As I’ve been out strolling with my puppy at odd hours, I’ve been writing this post in my head. Low and behold, the smart and funny Maggie Fox posted a t using the same analogy. Social media and puppies? Practically the same thing. Here’s why:

5.You have to be nice to everyone. The people least likely to come up to you and ask to pet your puppy are the people most like you. The people most likely to come up to you and ask to pet your puppy are: homeless people, young punks that look like they might shiv you, the old people you were scared of as a child and crazy people of all ages. You learn pretty quick how to interact with a wide variety of people you normally wouldn’t give more than a passing glance to.

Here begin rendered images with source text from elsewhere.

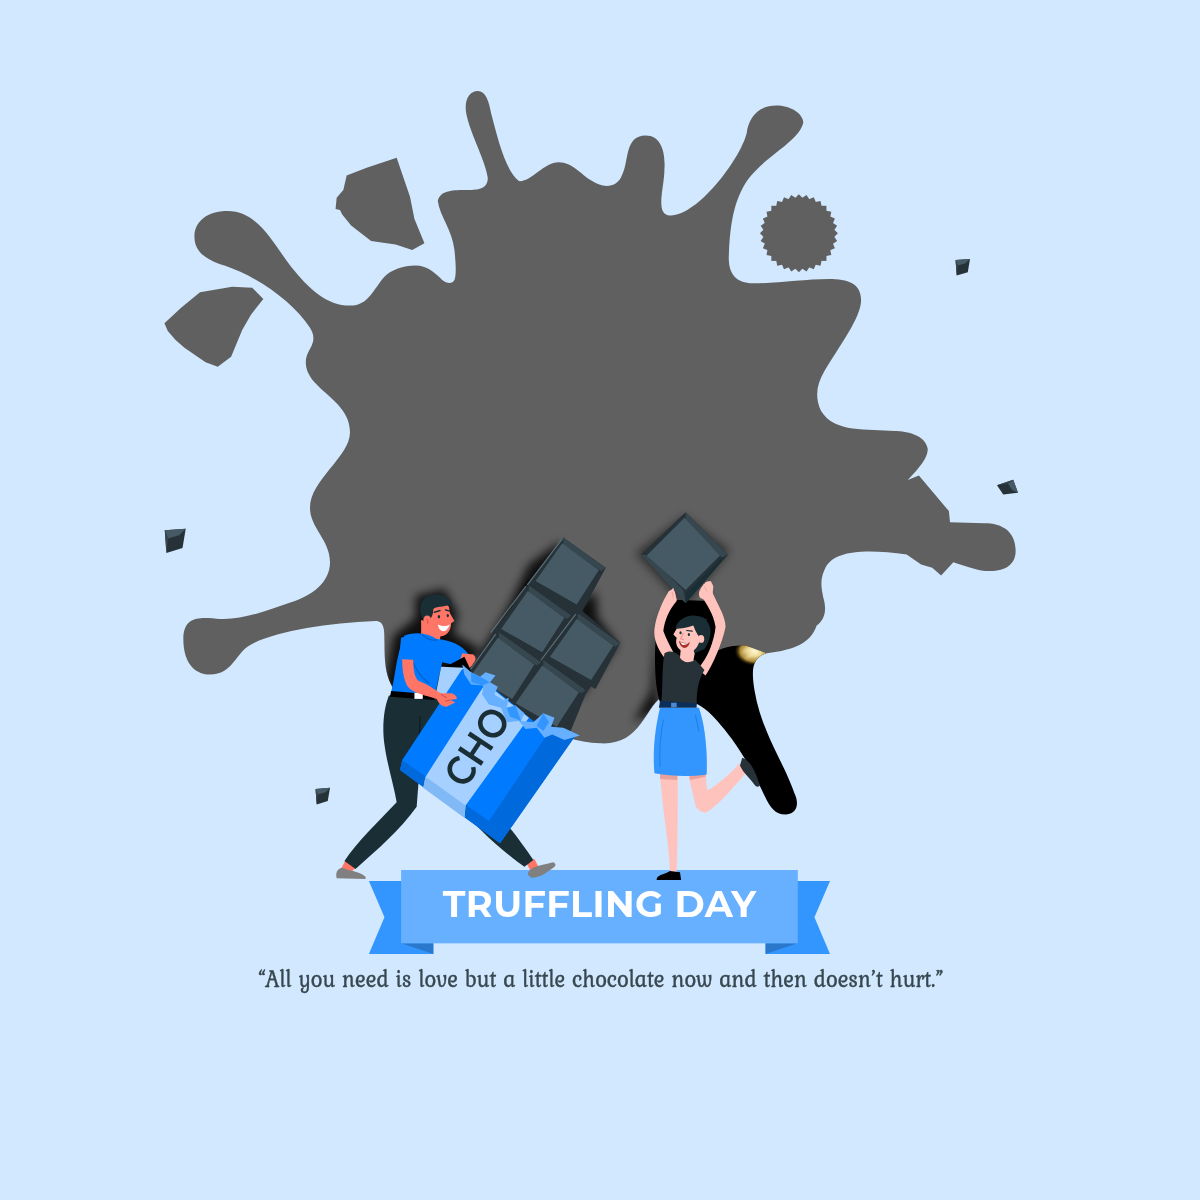
<!DOCTYPE html>
<html lang="en">
<head>
<meta charset="utf-8">
<title>Truffling Day</title>
<link rel="stylesheet" href="https://fonts.googleapis.com/css2?family=Kurale&family=Montserrat:wght@600;700&display=swap">
<style>
:root {
  --sky: #d2e8ff;
  --splash: #606060;
  --ink: #000000;
  --night: #1a2e35;
  --coal: #263238;
  --cocoa: #37474f;
  --cocoa-light: #455a64;
  --blue: #007bff;
  --blue-deep: #0069dc;
  --blue-mid: #3396ff;
  --blue-soft: #66b0ff;
  --blue-pale: #a6d0ff;
  --fold: #2a78cc;
  --skin-warm: #ff7566;
  --skin-shade: #eb5c50;
  --skin-light: #ffc3bd;
  --shoe: #808080;
  --white: #ffffff;
}
html, body { margin: 0; padding: 0; overflow: hidden; background: var(--sky); }
.poster { position: relative; width: 1200px; height: 1200px; overflow: hidden; background: var(--sky); }
.poster svg { display: block; width: 1200px; height: 1200px; }
.splash { fill: var(--splash); }
.ink { fill: var(--ink); }
.night { fill: var(--night); }
.coal { fill: var(--coal); }
.cocoa { fill: var(--cocoa); }
.cocoa-light { fill: var(--cocoa-light); }
.blue { fill: var(--blue); }
.blue-deep { fill: var(--blue-deep); }
.blue-mid { fill: var(--blue-mid); }
.blue-soft { fill: var(--blue-soft); }
.blue-pale { fill: var(--blue-pale); }
.fold { fill: var(--fold); }
.skin-warm { fill: var(--skin-warm); }
.skin-light { fill: var(--skin-light); }
.shoe { fill: var(--shoe); }
.white { fill: var(--white); }
.line { fill: none; stroke-linecap: round; stroke-linejoin: round; }
.title { font: 700 33px Montserrat, sans-serif; fill: var(--white); }
.quote { font: 400 23px Kurale, serif; fill: var(--cocoa); stroke: var(--cocoa); stroke-width: .35; }
.wrapper-name { font: 600 36px Montserrat, sans-serif; fill: var(--night); }
</style>
</head>
<body>
<main class="poster">
<svg viewBox="0 0 1080 1080" role="img" aria-label="Two people carrying a chocolate bar in front of a chocolate splash">
  <defs>
    <path id="splash-shape" d="M430 82 C422 82 417 91 420 104 C424 122 437 145 439 160 C439 170 431 171 421 171 C408 171 396 171 394 181 C396 195 407 207 409 225 C410 235 411 247 409 252 C407 256 402 255 398 252 C391 245 384 239 374 239 C363 239 352 243 346 249 C336 260 332 275 315 275 C294 275 278 260 262 240 C245 218 232 190 205 190 C187 190 175 199 175 213 C175 227 186 234 202 239 C232 249 264 272 279 295 C285 305 281 310 277 318 C273 327 276 336 283 344 C296 358 315 368 315 389 C315 411 279 432 279 457 C279 475 297 486 297 506 C297 524 281 536 262 542 C239 550 218 558 198 557 C184 556 165 552 165 575 C165 595 174 607 189 607 C210 607 211 588 226 580 C249 568 294 561 338 559 C346 559 346 567 346 578 C346 595 347 606 352 616 C362 636 380 650 400 650 L480 650 C500 662 520 668 540 669 C577 671 580 637 595 628 L632 590 L668 581 L690 588 C716 585 730 578 735 563 C743 557 744 548 741 538 C739 528 738 522 742 513 C750 493 784 495 816 499 L829 508 L839 511 L847 518 L858 506 C871 510 880 514 891 514 C906 514 915 507 914 494 C913 478 902 471 886 471 L855 470 L854 460 L827 428 L817 432 C828 420 835 412 835 404 C833 392 817 388 805 388 C781 386 751 390 739 370 C733 357 735 346 742 334 C755 312 775 286 775 270 C775 255 763 251 746 251 C724 251 699 255 678 255 C661 255 655 245 656 229 C657 201 661 176 676 158 C693 138 720 126 723 110 C722 101 710 95 699 95 C683 95 674 105 672 120 C666 144 627 195 603 194 C589 193 598 169 598 152 C599 137 595 122 581 122 C562 122 566 146 560 157 C556 169 543 170 533 163 C523 157 515 146 503 146 C489 146 478 164 467 163 C454 152 448 124 442 102 C440 91 437 82 430 82 Z"/>
    <clipPath id="splash-clip"><use href="#splash-shape"/></clipPath>
    <path id="drip-shape" d="M594 632 C588 615 588 574 594 548 Q601 538 612 540 L640 541 L646 562 C640 578 638 592 639 590 C649 582 659 581 671 581 L690 588 C677 592 676 602 679 621 C685 658 705 685 715 714 C721 727 714 733 707 733 C697 733 693 726 688 716 C676 690 662 668 649 653 C641 643 634 637 626 633 Z"/>
    <clipPath id="drip-clip"><use href="#drip-shape"/></clipPath>
    <filter id="soft" x="-40%" y="-40%" width="180%" height="180%"><feGaussianBlur stdDeviation="4.5"/></filter>
    <filter id="haze" x="-50%" y="-50%" width="200%" height="200%"><feGaussianBlur stdDeviation="1.6"/></filter>
    <radialGradient id="gold">
      <stop offset="0" stop-color="#fff8dc"/>
      <stop offset=".35" stop-color="#ead58e"/>
      <stop offset=".72" stop-color="#a88735"/>
      <stop offset="1" stop-color="#342707" stop-opacity="0"/>
    </radialGradient>
    <g id="crumb">
      <path class="coal" d="M-6 -6 L7 -7 L5 5 L-5 8 Z"/>
      <path class="cocoa-light" d="M-6 -6 L7 -7 L3 -3 L-4 -1 Z"/>
      <path class="cocoa" d="M-6 -6 L-4 -1 L-5 8 Z"/>
    </g>
    <rect id="tooth-square" x="-24.8" y="-24.8" width="49.6" height="49.6"/>
    <g id="ribbon-tail">
      <path class="blue-mid" d="M332 793 H390 V858.500 H332 L346 825.500 Z"/>
      <path class="fold" d="M361 849 H390 V858.500 Z"/>
    </g>
  </defs>

  <g id="chocolate-splash">
    <use class="splash" href="#splash-shape"/>
    <path class="splash" d="M357 142 L369 177 L373 197 L382 219 L371 225 L356 220 L334 217 L316 203 L308 193 L306 189 L302 188 L303 178 L309 171 L312 158 L330 151 Z"/>
    <path class="splash" d="M148 291 L163 277 L180 263 L209 258 L227 259 L237 269 L226 283 L218 297 L208 321 L196 330 L185 326 L166 313 L158 306 L151 298 Z"/>
    <g id="seal" class="splash" transform="translate(719 210)">
      <use href="#tooth-square"/>
      <use href="#tooth-square" transform="rotate(11.250)"/>
      <use href="#tooth-square" transform="rotate(22.500)"/>
      <use href="#tooth-square" transform="rotate(33.750)"/>
      <use href="#tooth-square" transform="rotate(45)"/>
      <use href="#tooth-square" transform="rotate(56.250)"/>
      <use href="#tooth-square" transform="rotate(67.500)"/>
      <use href="#tooth-square" transform="rotate(78.750)"/>
    </g>
  </g>

  <g id="crumbs">
    <use href="#crumb" transform="translate(866 240)"/>
    <use href="#crumb" transform="translate(907 439) rotate(75) scale(.95 1.1)"/>
    <use href="#crumb" transform="translate(157 486) scale(1.45)"/>
    <use href="#crumb" transform="translate(290 716)"/>
  </g>

  <g id="shadows" clip-path="url(#splash-clip)">
    <g filter="url(#soft)" opacity=".85">
      <path class="ink" d="M345 620 L354 572 L374 556 L374 536 L400 530 L412 552 L408 570 L432 584 L418 606 L360 640 Z"/>
      <path class="ink" d="M430 592 L458 545 L476 508 L505 487 L500 560 L450 600 Z"/>
      <path class="ink" d="M518 545 L536 532 L538 556 L556 580 L520 630 Z"/>
      <path class="ink" opacity=".6" d="M572 498 L616 464 L657 496 L616 546 Z"/>
      <path class="ink" d="M592 548 L592 640 L570 650 L586 622 Z"/>
    </g>
    <path class="ink" filter="url(#haze)" d="M450 562 L476 522 L510 535 L500 590 Z"/>
  </g>

  <g id="drip">
    <use class="ink" href="#drip-shape"/>
    <g clip-path="url(#drip-clip)">
      <ellipse cx="679" cy="586" rx="18" ry="13" fill="url(#gold)"/>
      <path class="line" stroke="#fff3c4" stroke-width="1.5" opacity=".7" d="M669 587 Q675 582 684 584 M672 592 Q679 587 685 589" filter="url(#haze)"/>
    </g>
  </g>

  <g id="ribbon">
    <use href="#ribbon-tail"/>
    <use href="#ribbon-tail" transform="translate(1079 0) scale(-1 1)"/>
    <rect class="blue-soft" x="361" y="783" width="357" height="66"/>
  </g>

  <g id="man">
    <path class="skin-warm" d="M311 774 L320 781 L315 786 L306 784 Z"/>
    <path class="shoe" d="M303 790.500 C302 786 303 782 308 781 C314 784 323 784 329 789 L329 791 Z"/>
    <path class="skin-warm" d="M473 775 L481 773 L485 781 L477 783 Z"/>
    <path class="shoe" d="M475 787 C476 780 486 779 498 776 Q502 778 498 781 C492 785 487 790 478 790 Z"/>
    <path class="night" d="M350 626 L393 627 C400 640 398 662 390 680 L440 720 C456 742 468 756 480 774 L472 780 C455 768 436 752 418 731 L377 700 L375 726 C360 747 339 765 320 782 L310 775 C321 758 339 741 357 722 C354 704 345 677 345 657 C345 643 347 634 350 626 Z"/>
    <path class="line" stroke="#0d1b20" stroke-width="1" d="M378 645 Q377 674 377 700"/>
    <path class="skin-warm" d="M379 558 L397 563 L396 576 Q385 580 379 571 Z"/>
    <path class="blue" d="M364 572 C375 568 385 570 393 575 C405 576 415 580 421 588 L416 600 L398 596 L391 627 L352 623 C356 608 356 592 364 572 Z"/>
    <path class="line" stroke="#0062cf" stroke-width="1.2" d="M370 590 Q374 606 386 615 M393 576 Q386 577 380 571"/>
    <path class="ink" d="M352 622 L391 625 L391 630 L351 627 Z"/>
    <rect class="white" x="373" y="623.500" width="7.500" height="5.500"/>
    <g id="man-head">
      <path class="skin-warm" d="M382 549 C386 541 400 539 404 546 L405 552 L409 559 L406 561 C406 569 401 573 395 573 C385 572 380 562 382 549 Z"/>
      <path class="night" d="M380 556 C376 547 379 537 388 536 C395 533 405 537 407 543 C402 547 394 545 390 548 C390 553 388 557 386 558 L382 559 Z"/>
      <ellipse class="skin-warm" cx="384.500" cy="558" rx="3.500" ry="4"/>
      <path class="line" stroke="#cf463d" stroke-width=".8" d="M384 557 Q386 558 385 561"/>
      <ellipse class="night" cx="395" cy="555" rx="1.100" ry="1.600"/>
      <ellipse class="night" cx="403" cy="554" rx="1" ry="1.500"/>
      <path class="line" stroke="#1a2e35" stroke-width="1.300" d="M391 551 L396 549.500 M401 549 L405 550"/>
      <path class="white" d="M394 562 Q400 565 405 562 Q402 569 398 568 Q395 567 394 562 Z"/>
    </g>
    <path class="skin-warm" d="M416 588 L426 589 Q430 592 426 599 L418 603 L413 597 Z"/>
  </g>

  <g id="chocolate-bar">
    <path class="coal" d="M507 484 L545 511 L524 550 L558 578 L527 625 L512 662 L450 650 L420 606 L474 526 Z"/>
    <g id="bar-squares">
      <g id="square-top">
        <path class="coal" d="M507 484 L545 511 L523 552 L474 526 Z"/>
        <path class="cocoa" d="M507 484 L545 511 L541 514 L507 490 Z"/>
        <path class="cocoa-light" d="M506 489 L539 513 L519 544 L482 523 Z"/>
      </g>
      <use href="#square-top" transform="translate(-31 43)"/>
      <use href="#square-top" transform="translate(13 68)"/>
      <use href="#square-top" transform="translate(-58 85)"/>
      <use href="#square-top" transform="translate(-18 110)"/>
      <path class="line" stroke="#5b6f78" stroke-width="1.100" d="M506 485 L475 526 M473 528 L442 569 M518 553 L487 594 M446 571 L423 603"/>
    </g>
    <g id="wrapper">
      <path class="ink" d="M397 602 L418 591 L424 604 L400 624 Z"/>
      <path class="blue-pale" d="M397 600 L418 601 L397 632 L392 626 Z"/>
      <path class="blue" d="M416 602 L445 620 L480 649 L518 662 L450 759 L360 693 L362 684 Z"/>
      <path class="blue-deep" d="M360 693 L362 684 L440 739 L450 759 Z"/>
      <path class="blue-deep" d="M440 739 L493 660 L518 662 L450 759 Z"/>
      <path class="blue-pale" d="M437 615 L476 646 L419 725 L418 736 L381 709 L383 699 Z"/>
      <path fill="#81b9f7" d="M383 699 L419 725 L418 736 L381 709 Z"/>
      <path class="blue-soft" d="M416 598 L424 605 L432 609 L437 605 L446 608 L441 614 L448 618 L445 625 L453 630 L458 628 L456 637 L464 635 L472 642 L469 649 L480 650 L489 642 L499 646 L496 654 L507 655 L522 662 L508 666 L497 661 L490 664 L483 655 L473 656 L467 649 L456 650 L451 637 L440 634 L434 625 L435 617 L424 616 L418 607 Z"/>
      <path class="blue-mid" d="M424 605 L432 609 L441 614 L434 617 L424 614 Z M456 637 L464 635 L469 649 L459 645 Z M489 642 L494 650 L489 658 L483 653 Z"/>
      <text class="wrapper-name" transform="translate(418.500 711) rotate(-56.500)" textLength="77" lengthAdjust="spacingAndGlyphs">CHO</text>
    </g>
  </g>

  <g id="man-arm">
    <path class="skin-warm" d="M362 594 C361 590 372 589 372 594 C372 603 373 610 377 613 C386 616 392 622 397 624 L407 624 Q412 627 411 629 L405 630 L410 632 L402 636 Q396 636 393 629 C384 626 372 624 367 618 C363 611 362 602 362 594 Z"/>
    <path class="line" stroke="#cf463d" stroke-width=".8" d="M397 625 L402 628 M401 631 L405 630"/>
    <path class="blue" d="M361 574 Q371 570 374 582 L374 594 L359 593 Z"/>
  </g>

  <g id="woman">
    <path class="skin-light" d="M594 692 H610 C610 726 610 758 609 785 H603 C602 755 595 724 594 692 Z"/>
    <path class="skin-light" d="M619 692 H635 C636 701 635 708 637 711 C647 706 657 696 666 687 L673 694 C662 706 648 724 636 731 C630 732 626 728 625 721 C623 711 620 702 619 692 Z"/>
    <path fill="#e8a29b" d="M594 696 H609.500 V702 L594 701 Z M620 695 H635 V699 L621 702 Z"/>
    <path class="ink" d="M591 791 C592 787 599 787 603 784 L612 785 L613 792 H591 Z"/>
    <path class="coal" d="M668 682 C674 684 679 691 684 707 Q681 710 678 705 C674 699 669 696 666 689 Z"/>
    <path class="blue-mid" d="M594 637 L629 637 C634 650 637 675 636 697 C621 699 606 699 589 696 C587 674 590 654 594 637 Z"/>
    <path class="line" stroke="#1f80e6" stroke-width="1" d="M597 648 Q593 668 594 690 M626 644 L629 658"/>
    <path class="skin-light" d="M598 592 C592 584 588 575 589 566 C591 553 596 542 602 532 L607 530 L609 541 C602 549 598 559 597 568 C600 576 604 584 609 592 Z"/>
    <path class="skin-light" d="M628 602 C637 592 643 577 644 564 C642 552 636 544 631 536 L633 526 L640 523 L641 533 C646 544 653 555 653 564 C650 579 642 597 635 608 Z"/>
    <path class="coal" d="M598 588 C604 584 610 588 615 593 L626 594 L634 603 C628 613 627 622 627 634 L595 632 C597 620 595 606 598 588 Z"/>
    <path fill="#0b2f5b" d="M594 631 L627 633 L627 637 L593 637 Z"/>
    <rect class="blue-soft" x="604" y="632.500" width="5" height="4" fill-opacity=".7"/>
    <path class="skin-light" d="M613 580 L626 584 L624 595 Q616 598 612 592 Z"/>
    <g id="woman-head">
      <path class="night" d="M609 565 C612 553 627 551 635 558 C642 564 640 576 634 584 L625 588 L620 570 Z"/>
      <path class="skin-light" d="M610 564 C614 558 625 558 629 565 C632 574 629 586 620 587 C611 587 607 581 609 574 L606 571 Z"/>
      <path class="night" d="M608 566 C609 557 620 552 629 557 C637 561 638 571 634 578 C629 574 626 569 624 563 Q615 566 608 566 Z"/>
      <ellipse class="skin-light" cx="631" cy="575" rx="2.800" ry="3.500"/>
      <path class="line" stroke="#1a2e35" stroke-width="1" d="M622 557 Q628 553 636 558"/>
      <ellipse class="night" cx="612.500" cy="569.500" rx="1" ry="1.400"/>
      <ellipse class="night" cx="620" cy="571" rx="1" ry="1.400"/>
      <path class="line" stroke="#1a2e35" stroke-width="1" d="M618 567.500 L623 568"/>
      <path class="line" stroke="#e58d86" stroke-width=".9" d="M615 570 L612.500 575 L615 575.500"/>
      <path fill="#a8312c" d="M611 577 Q616 580 621 578 Q619 584 615 583 Q612 582 611 577 Z"/>
      <path class="white" d="M612 577.800 Q616 580 620 578.400 Q617 581 614 580.300 Z"/>
    </g>
    <g id="held-square">
      <path class="coal" d="M617 461 L655 499 L617 543 L577 499 Z"/>
      <path class="cocoa" d="M617 461 L655 499 L650 502 L617 468 Z"/>
      <path class="night" d="M655 499 L650 502 L618 533 L617 543 Z"/>
      <path class="cocoa" d="M577 499 L584 500 L615 531 L617 543 Z"/>
      <path class="cocoa-light" d="M616 466 L648 500 L617 531 L582 500 Z"/>
    </g>
    <path class="skin-light" d="M602 533 L606 529 L609 540 L604 544 Q600 539 602 533 Z"/>
    <path class="skin-light" d="M630 538 C627 532 632 528 635 524 Q640 521 642 528 L641 537 Q637 542 630 538 Z"/>
    <path class="line" stroke="#e8a29b" stroke-width=".8" d="M634 528 L636 532 M605 533 L606 538"/>
  </g>

  <text class="title" x="539.500" y="825" text-anchor="middle" textLength="282">TRUFFLING DAY</text>
  <text class="quote" x="541" y="888" text-anchor="middle" textLength="617" lengthAdjust="spacingAndGlyphs">“All you need is love but a little chocolate now and then doesn’t hurt.”</text>
</svg>
</main>
</body>
</html>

4. There’s no such thing as 9 to 5. Puppies need constant attention, I think this statement needs no explanation (if you don’t know what I’m talking about, please don’t get a puppy). Communities need constant attention as well. A social network probably won’t eat all of your shoes if left alone, but you still need to nurture it, guide it and provide discipline to help it grow.

3. Disaster preparedness. Puppies are unpredictable. You can’t have every day to unfold as expected, you need to be ready for anything. Community management is much the same way. Anyone can say nice things on the Internet. What separates the really smart people from the “gurus” is the ability to stay calm at all times and swiftly handle incredibly horrible situations.

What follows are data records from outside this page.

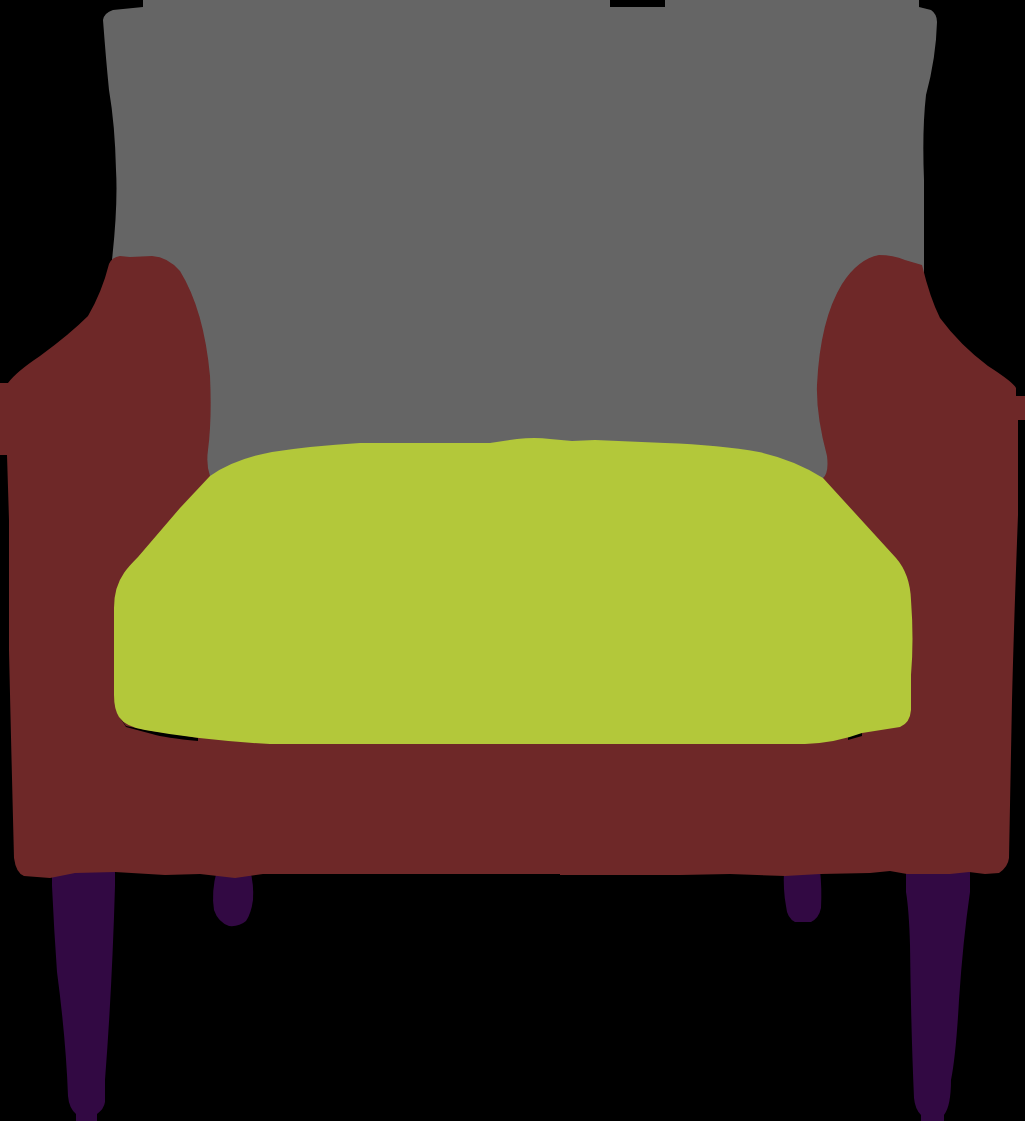
<!DOCTYPE html>
<html lang="en">
<head>
<meta charset="utf-8">
<title>Armchair</title>
<style>
:root {
  --ground: #000000;
  --backrest: #656565;
  --frame: #6e2828;
  --cushion: #b3c83a;
  --leg: #320943;
}
html, body { margin: 0; width: 1025px; height: 1121px; overflow: hidden; background: var(--ground); }
.armchair { display: block; width: 1025px; height: 1121px; }
.ground, .gap { fill: var(--ground); }
.backrest { fill: var(--backrest); }
.frame { fill: var(--frame); }
.cushion { fill: var(--cushion); }
.legs { fill: var(--leg); }
</style>
</head>
<body>
<svg class="armchair" viewBox="0 0 1025 1121" role="img" aria-label="Armchair in flat colours with grey backrest, red frame, green cushion and purple legs">
  <rect class="ground" width="1025" height="1121"/>
  <path class="backrest" d="M143 0H610V7H665V0H919V7L931 10Q937 14 937 22Q936 58 926 95Q922 130 924 180V275L840 490H200L112 270V260Q118 205 116 170Q115 125 109 90Q106 60 103 20Q104 13 113 10L143 7Z"/>
  <g class="legs">
    <path d="M52 870H115V886Q112 990 105 1080V1102Q104 1109 97 1114V1121H76V1114Q69 1108 68 1096Q66 1040 57 972Q54 930 52 886Z"/>
    <path d="M906 870H970V892Q963 940 959 1000Q956 1055 951 1080Q951 1106 944 1115V1121H921V1115Q915 1109 914 1098Q911 1030 910 945Q909 910 906 892Z"/>
    <path d="M217 870H250Q254 884 253 900Q251 914 246 921Q239 927 229 926Q218 922 214 910Q211 892 217 870Z"/>
    <path d="M784 870H820Q822 888 821 908Q819 918 811 922H795Q787 918 786 906Q783 890 784 870Z"/>
  </g>
  <path class="frame" d="M0 383H8Q16 372 40 356Q70 334 88 316Q102 292 109 264Q112 257 120 256L130 257L152 256Q168 257 180 271Q204 310 210 376Q212 420 208 450Q206 465 210 476L300 600H740L823 478Q829 473 827 456Q816 415 817 385Q820 320 842 284Q858 259 879 255Q893 255 905 260L922 265Q930 298 940 318Q960 345 988 366Q1013 382 1016 388V396H1025V420H1018V515Q1014 620 1012 700L1009 858Q1008 867 999 873L985 874L969 872L950 874H907L890 871L870 873L820 874L785 876L730 874L680 875H560V874H263L235 878L200 874L165 875L115 872L75 873L50 878L24 876Q16 873 14 858Q11 740 9 650V520L7 455H0Z"/>
  <g class="gap">
    <path d="M119 716L126 726L152 731L176 734L198 738V741Q165 738 152 734L126 727Z"/>
    <path d="M848 736L862 732V736L848 740Z"/>
  </g>
  <path class="cushion" d="M210 476Q234 459 272 452Q310 446 360 443H490L517 439Q535 437 550 439L572 441L595 440L665 443Q720 445 759 452Q795 460 823 478L896 558Q910 574 911 600Q914 640 911 675V710Q910 723 900 727L862 733Q835 743 805 744H270Q200 740 145 730Q126 727 119 717Q114 709 114 695V608Q114 587 124 573Q128 567 138 557L180 508Z"/>
</svg>
</body>
</html>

2. Everyone believes they can do your job better than you can. Walking down the street with your puppy, minding your own business? Surprise, someone will tell you what you are doing wrong and what you should be doing next. The same is true for community management. No matter what your strategy is, people will disagree. Knowing how to handle those opinions (or “helpful” pieces of advice) can make a huge difference in your job.

1. It’s about listening, not talking. When you have a puppy, everyone stops to talk to you. The thing is, they don’t want to hear about your puppy, your puppy has reminded them of a story that they immediately want to share. Online communities are no different. No one joins a community to sit back and take what you are selling, they want to share. They want to be a part of something.

*Photo of Chill Winston Lang, genius puppy.